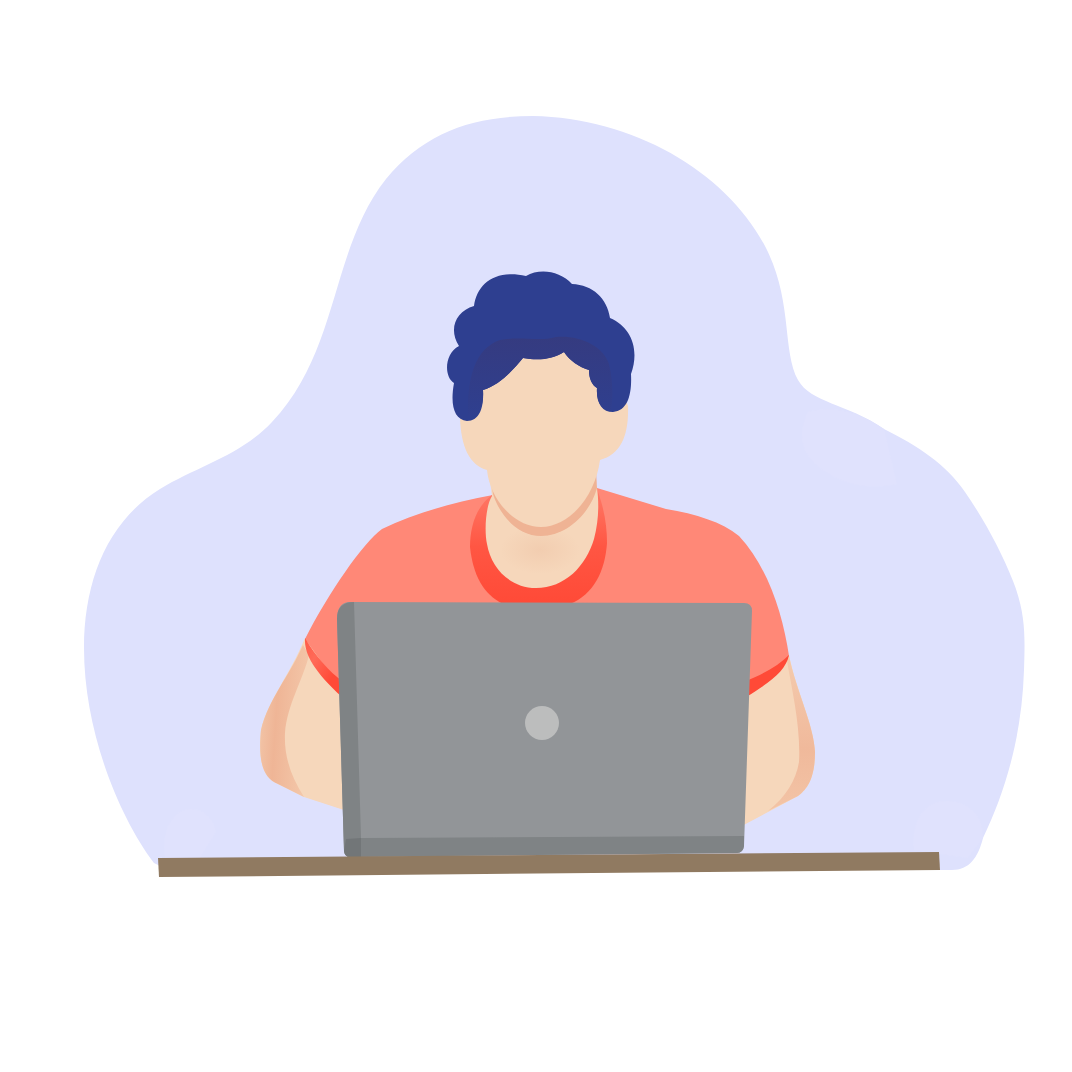
<!DOCTYPE html>
<html lang="en">
<head>
<meta charset="utf-8">
<title>Working at a laptop</title>
<style>
:root {
  --paper: #ffffff;
  --cloud: #dee1fd;
  --cloud-soft: #e0e2fd;
  --skin: #f6d7bb;
  --skin-shade: #efb394;
  --hair: #2e3f90;
  --hair-shade: #323d86;
  --shirt: #ff8877;
  --trim: #ff4a37;
  --lid: #929598;
  --lid-edge: #7f8385;
  --lid-corner: #727678;
  --badge: #bcbdbd;
  --desk: #907a61;
}
html, body { margin: 0; background: var(--paper); }
body { width: 1072px; height: 1072px; overflow: hidden; }
svg { display: block; }
.cloud { fill: var(--cloud); }
.cloud-soft { fill: var(--cloud-soft); }
.skin { fill: var(--skin); }
.skin-shade { fill: var(--skin-shade); }
.hair { fill: var(--hair); }
.hair-shade { fill: var(--hair-shade); }
.shirt { fill: var(--shirt); }
.trim { fill: var(--trim); }
.lid { fill: var(--lid); }
.lid-edge { fill: var(--lid-edge); }
.lid-corner { fill: var(--lid-corner); }
.badge { fill: var(--badge); }
.desk { fill: var(--desk); }
</style>
</head>
<body>
<svg width="1072" height="1072" viewBox="0 0 1072 1072" role="img" aria-label="Person with curly blue hair working behind a laptop">
  <defs>
    <linearGradient id="elbow-left" x1="0" y1="0" x2="1" y2="0.2">
      <stop offset="0" stop-color="#f3c8ab"/>
      <stop offset="0.4" stop-color="#efb596"/>
      <stop offset="1" stop-color="#f3c6a8"/>
    </linearGradient>
    <linearGradient id="elbow-right" x1="0" y1="0" x2="0" y2="1">
      <stop offset="0" stop-color="#f4cbae"/>
      <stop offset="0.6" stop-color="#f0b99b"/>
      <stop offset="1" stop-color="#f3c4a6"/>
    </linearGradient>
    <linearGradient id="collar-fade" x1="0" y1="0" x2="0" y2="1">
      <stop offset="0" stop-color="#ff7a68"/>
      <stop offset="0.5" stop-color="#ff5643"/>
      <stop offset="1" stop-color="#ff4a37"/>
    </linearGradient>
    <linearGradient id="cuff-fade" x1="0" y1="0" x2="1" y2="1">
      <stop offset="0" stop-color="#ff5a48"/>
      <stop offset="0.3" stop-color="#ff6a58"/>
      <stop offset="0.7" stop-color="#ff4a37"/>
    </linearGradient>
    <radialGradient id="throat">
      <stop offset="0" stop-color="#f2cdb0"/>
      <stop offset="1" stop-color="#f6d7bb"/>
    </radialGradient>
    <linearGradient id="fringe" x1="0" y1="0" x2="0" y2="1">
      <stop offset="0" stop-color="#353b80"/>
      <stop offset="1" stop-color="#2f3f8f"/>
    </linearGradient>
  </defs>

  <g id="backdrop">
    <path class="cloud" d="M154 863C120 818 84 733 84 648C84 580 108 521 160 489C198 466 240 456 272 422C340 350 330 250 386 179C424 133 472 116 533 116C634 118 727 172 766 248C793 302 782 350 798 380C811 403 846 403 884 429C918 446 946 464 965 492C985 521 1001 551 1013 581C1026 614 1025 637 1024 670C1022 735 1006 790 983 838C978 858 969 870 952 870H930L160 866Z"/>
    <path class="cloud-soft" d="M808 412C796 435 802 458 826 472C848 487 875 489 897 484L884 429C860 412 832 405 808 412Z"/>
    <path class="cloud-soft" d="M165 858C160 830 174 808 192 809C206 810 214 820 216 832L200 858Z"/>
    <path class="cloud-soft" d="M914 850C911 820 925 800 948 801C968 801 984 816 983 838L968 858Z"/>
  </g>

  <g id="arms">
    <path class="skin" d="M305 638C290 675 268 700 261 730C258 762 263 778 278 784L304 797L350 812V650Z"/>
    <path fill="url(#elbow-left)" d="M303 645C290 675 268 700 261 730C258 762 263 778 278 784L304 797C290 775 284 755 285 733C287 705 303 680 309 655Z"/>
    <path class="skin" d="M740 660L789 655C796 690 814 725 815 752C815 780 806 790 798 796L738 828Z"/>
    <path fill="url(#elbow-right)" d="M789 656C796 690 814 725 815 752C815 780 806 790 798 796L768 811C786 797 796 780 799 762C801 728 792 690 787 661Z"/>
  </g>

  <g id="shirt">
    <path class="shirt" d="M493 495C455 502 415 513 382 529C363 543 329 592 305 639L342 690H748L789 656C783 615 768 567 739 536C722 522 696 514 666 509L597 488Z"/>
    <path fill="url(#cuff-fade)" d="M305 638C304 655 315 672 342 697V681C330 672 316 657 305 638Z"/>
    <path class="trim" d="M789 655C779 665 764 674 746 681V697C769 683 786 671 789 655Z"/>
    <path fill="url(#collar-fade)" d="M492 495C477 506 470 525 470 547C473 575 483 594 503 604H570C594 594 605 571 607 543C607 525 604 508 597 489Z"/>
  </g>

  <g id="neck-and-head">
    <path class="skin" d="M492 496C486 505 484 530 487 544C491 568 510 588 536 588C565 588 586 566 594 539C599 520 599 502 597 488L590 480H490Z"/>
    <ellipse fill="url(#throat)" cx="540" cy="550" rx="40" ry="24"/>
    <path class="skin-shade" d="M493 494C500 516 518 536 541 536C566 536 590 514 597 488L596 470L490 474Z"/>
    <path class="skin" d="M460 418C461 446 469 465 487 470C490 500 515 527 541 527C568 527 595 498 600 460C621 454 629 435 628 406L600 340H490Z"/>
  </g>

  <g id="hair">
    <path class="hair" d="M526 276C540 268 560 271 572 284C593 285 607 298 610 318C631 327 640 349 631 374C632 394 628 411 613 412C602 412 596 403 597 388C592 385 589 379 589 370C579 367 570 361 564 352C553 359 539 361 523 358C513 370 500 385 483 390C484 407 480 421 467 421C454 420 450 405 454 383C444 377 444 354 459 346C448 329 456 311 474 306C477 284 495 269 526 276Z"/>
    <path fill="url(#fringe)" d="M468 416C467 383 473 349 500 340C521 336 539 342 556 337C580 335 603 346 609 364C613 380 613 398 611 411C602 410 596 402 597 388C592 385 589 379 589 370C579 367 570 361 564 352C553 359 539 361 523 358C513 370 500 385 483 390C484 407 479 416 468 416Z"/>
  </g>

  <g id="laptop">
    <path class="lid" d="M348 602L744 603Q752 603 752 611L744 846Q743 853 737 853L350 857Q345 857 344 851L337 619Q337 604 348 602Z"/>
    <path class="lid-edge" d="M354 602L361 838L744 836V846Q743 853 737 853L350 857Q345 857 344 851L337 619Q337 602 354 602Z"/>
    <path class="lid-corner" d="M346 839L361 838V857H350Q345 857 344 851Z"/>
    <circle class="badge" cx="542" cy="723" r="17"/>
  </g>

  <polygon id="desk" class="desk" points="158,858 939,852 940,870 159,877"/>
</svg>
</body>
</html>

Problem details:
Restate the whole listing exactly as written, minus the pictures.

Response to this exercise:
<!DOCTYPE html>
<html lang="en">
<head>
<meta charset="utf-8">
<title>Working at a laptop</title>
<style>
:root {
  --paper: #ffffff;
  --cloud: #dee1fd;
  --cloud-soft: #e0e2fd;
  --skin: #f6d7bb;
  --skin-shade: #efb394;
  --hair: #2e3f90;
  --hair-shade: #323d86;
  --shirt: #ff8877;
  --trim: #ff4a37;
  --lid: #929598;
  --lid-edge: #7f8385;
  --lid-corner: #727678;
  --badge: #bcbdbd;
  --desk: #907a61;
}
html, body { margin: 0; background: var(--paper); }
body { width: 1072px; height: 1072px; overflow: hidden; }
svg { display: block; }
.cloud { fill: var(--cloud); }
.cloud-soft { fill: var(--cloud-soft); }
.skin { fill: var(--skin); }
.skin-shade { fill: var(--skin-shade); }
.hair { fill: var(--hair); }
.hair-shade { fill: var(--hair-shade); }
.shirt { fill: var(--shirt); }
.trim { fill: var(--trim); }
.lid { fill: var(--lid); }
.lid-edge { fill: var(--lid-edge); }
.lid-corner { fill: var(--lid-corner); }
.badge { fill: var(--badge); }
.desk { fill: var(--desk); }
</style>
</head>
<body>
<svg width="1072" height="1072" viewBox="0 0 1072 1072" role="img" aria-label="Person with curly blue hair working behind a laptop">
  <defs>
    <linearGradient id="elbow-left" x1="0" y1="0" x2="1" y2="0.2">
      <stop offset="0" stop-color="#f3c8ab"/>
      <stop offset="0.4" stop-color="#efb596"/>
      <stop offset="1" stop-color="#f3c6a8"/>
    </linearGradient>
    <linearGradient id="elbow-right" x1="0" y1="0" x2="0" y2="1">
      <stop offset="0" stop-color="#f4cbae"/>
      <stop offset="0.6" stop-color="#f0b99b"/>
      <stop offset="1" stop-color="#f3c4a6"/>
    </linearGradient>
    <linearGradient id="collar-fade" x1="0" y1="0" x2="0" y2="1">
      <stop offset="0" stop-color="#ff7a68"/>
      <stop offset="0.5" stop-color="#ff5643"/>
      <stop offset="1" stop-color="#ff4a37"/>
    </linearGradient>
    <linearGradient id="cuff-fade" x1="0" y1="0" x2="1" y2="1">
      <stop offset="0" stop-color="#ff5a48"/>
      <stop offset="0.3" stop-color="#ff6a58"/>
      <stop offset="0.7" stop-color="#ff4a37"/>
    </linearGradient>
    <radialGradient id="throat">
      <stop offset="0" stop-color="#f2cdb0"/>
      <stop offset="1" stop-color="#f6d7bb"/>
    </radialGradient>
    <linearGradient id="fringe" x1="0" y1="0" x2="0" y2="1">
      <stop offset="0" stop-color="#353b80"/>
      <stop offset="1" stop-color="#2f3f8f"/>
    </linearGradient>
  </defs>

  <g id="backdrop">
    <path class="cloud" d="M154 863C120 818 84 733 84 648C84 580 108 521 160 489C198 466 240 456 272 422C340 350 330 250 386 179C424 133 472 116 533 116C634 118 727 172 766 248C793 302 782 350 798 380C811 403 846 403 884 429C918 446 946 464 965 492C985 521 1001 551 1013 581C1026 614 1025 637 1024 670C1022 735 1006 790 983 838C978 858 969 870 952 870H930L160 866Z"/>
    <path class="cloud-soft" d="M808 412C796 435 802 458 826 472C848 487 875 489 897 484L884 429C860 412 832 405 808 412Z"/>
    <path class="cloud-soft" d="M165 858C160 830 174 808 192 809C206 810 214 820 216 832L200 858Z"/>
    <path class="cloud-soft" d="M914 850C911 820 925 800 948 801C968 801 984 816 983 838L968 858Z"/>
  </g>

  <g id="arms">
    <path class="skin" d="M305 638C290 675 268 700 261 730C258 762 263 778 278 784L304 797L350 812V650Z"/>
    <path fill="url(#elbow-left)" d="M303 645C290 675 268 700 261 730C258 762 263 778 278 784L304 797C290 775 284 755 285 733C287 705 303 680 309 655Z"/>
    <path class="skin" d="M740 660L789 655C796 690 814 725 815 752C815 780 806 790 798 796L738 828Z"/>
    <path fill="url(#elbow-right)" d="M789 656C796 690 814 725 815 752C815 780 806 790 798 796L768 811C786 797 796 780 799 762C801 728 792 690 787 661Z"/>
  </g>

  <g id="shirt">
    <path class="shirt" d="M493 495C455 502 415 513 382 529C363 543 329 592 305 639L342 690H748L789 656C783 615 768 567 739 536C722 522 696 514 666 509L597 488Z"/>
    <path fill="url(#cuff-fade)" d="M305 638C304 655 315 672 342 697V681C330 672 316 657 305 638Z"/>
    <path class="trim" d="M789 655C779 665 764 674 746 681V697C769 683 786 671 789 655Z"/>
    <path fill="url(#collar-fade)" d="M492 495C477 506 470 525 470 547C473 575 483 594 503 604H570C594 594 605 571 607 543C607 525 604 508 597 489Z"/>
  </g>

  <g id="neck-and-head">
    <path class="skin" d="M492 496C486 505 484 530 487 544C491 568 510 588 536 588C565 588 586 566 594 539C599 520 599 502 597 488L590 480H490Z"/>
    <ellipse fill="url(#throat)" cx="540" cy="550" rx="40" ry="24"/>
    <path class="skin-shade" d="M493 494C500 516 518 536 541 536C566 536 590 514 597 488L596 470L490 474Z"/>
    <path class="skin" d="M460 418C461 446 469 465 487 470C490 500 515 527 541 527C568 527 595 498 600 460C621 454 629 435 628 406L600 340H490Z"/>
  </g>

  <g id="hair">
    <path class="hair" d="M526 276C540 268 560 271 572 284C593 285 607 298 610 318C631 327 640 349 631 374C632 394 628 411 613 412C602 412 596 403 597 388C592 385 589 379 589 370C579 367 570 361 564 352C553 359 539 361 523 358C513 370 500 385 483 390C484 407 480 421 467 421C454 420 450 405 454 383C444 377 444 354 459 346C448 329 456 311 474 306C477 284 495 269 526 276Z"/>
    <path fill="url(#fringe)" d="M468 416C467 383 473 349 500 340C521 336 539 342 556 337C580 335 603 346 609 364C613 380 613 398 611 411C602 410 596 402 597 388C592 385 589 379 589 370C579 367 570 361 564 352C553 359 539 361 523 358C513 370 500 385 483 390C484 407 479 416 468 416Z"/>
  </g>

  <g id="laptop">
    <path class="lid" d="M348 602L744 603Q752 603 752 611L744 846Q743 853 737 853L350 857Q345 857 344 851L337 619Q337 604 348 602Z"/>
    <path class="lid-edge" d="M354 602L361 838L744 836V846Q743 853 737 853L350 857Q345 857 344 851L337 619Q337 602 354 602Z"/>
    <path class="lid-corner" d="M346 839L361 838V857H350Q345 857 344 851Z"/>
    <circle class="badge" cx="542" cy="723" r="17"/>
  </g>

  <polygon id="desk" class="desk" points="158,858 939,852 940,870 159,877"/>
</svg>
</body>
</html>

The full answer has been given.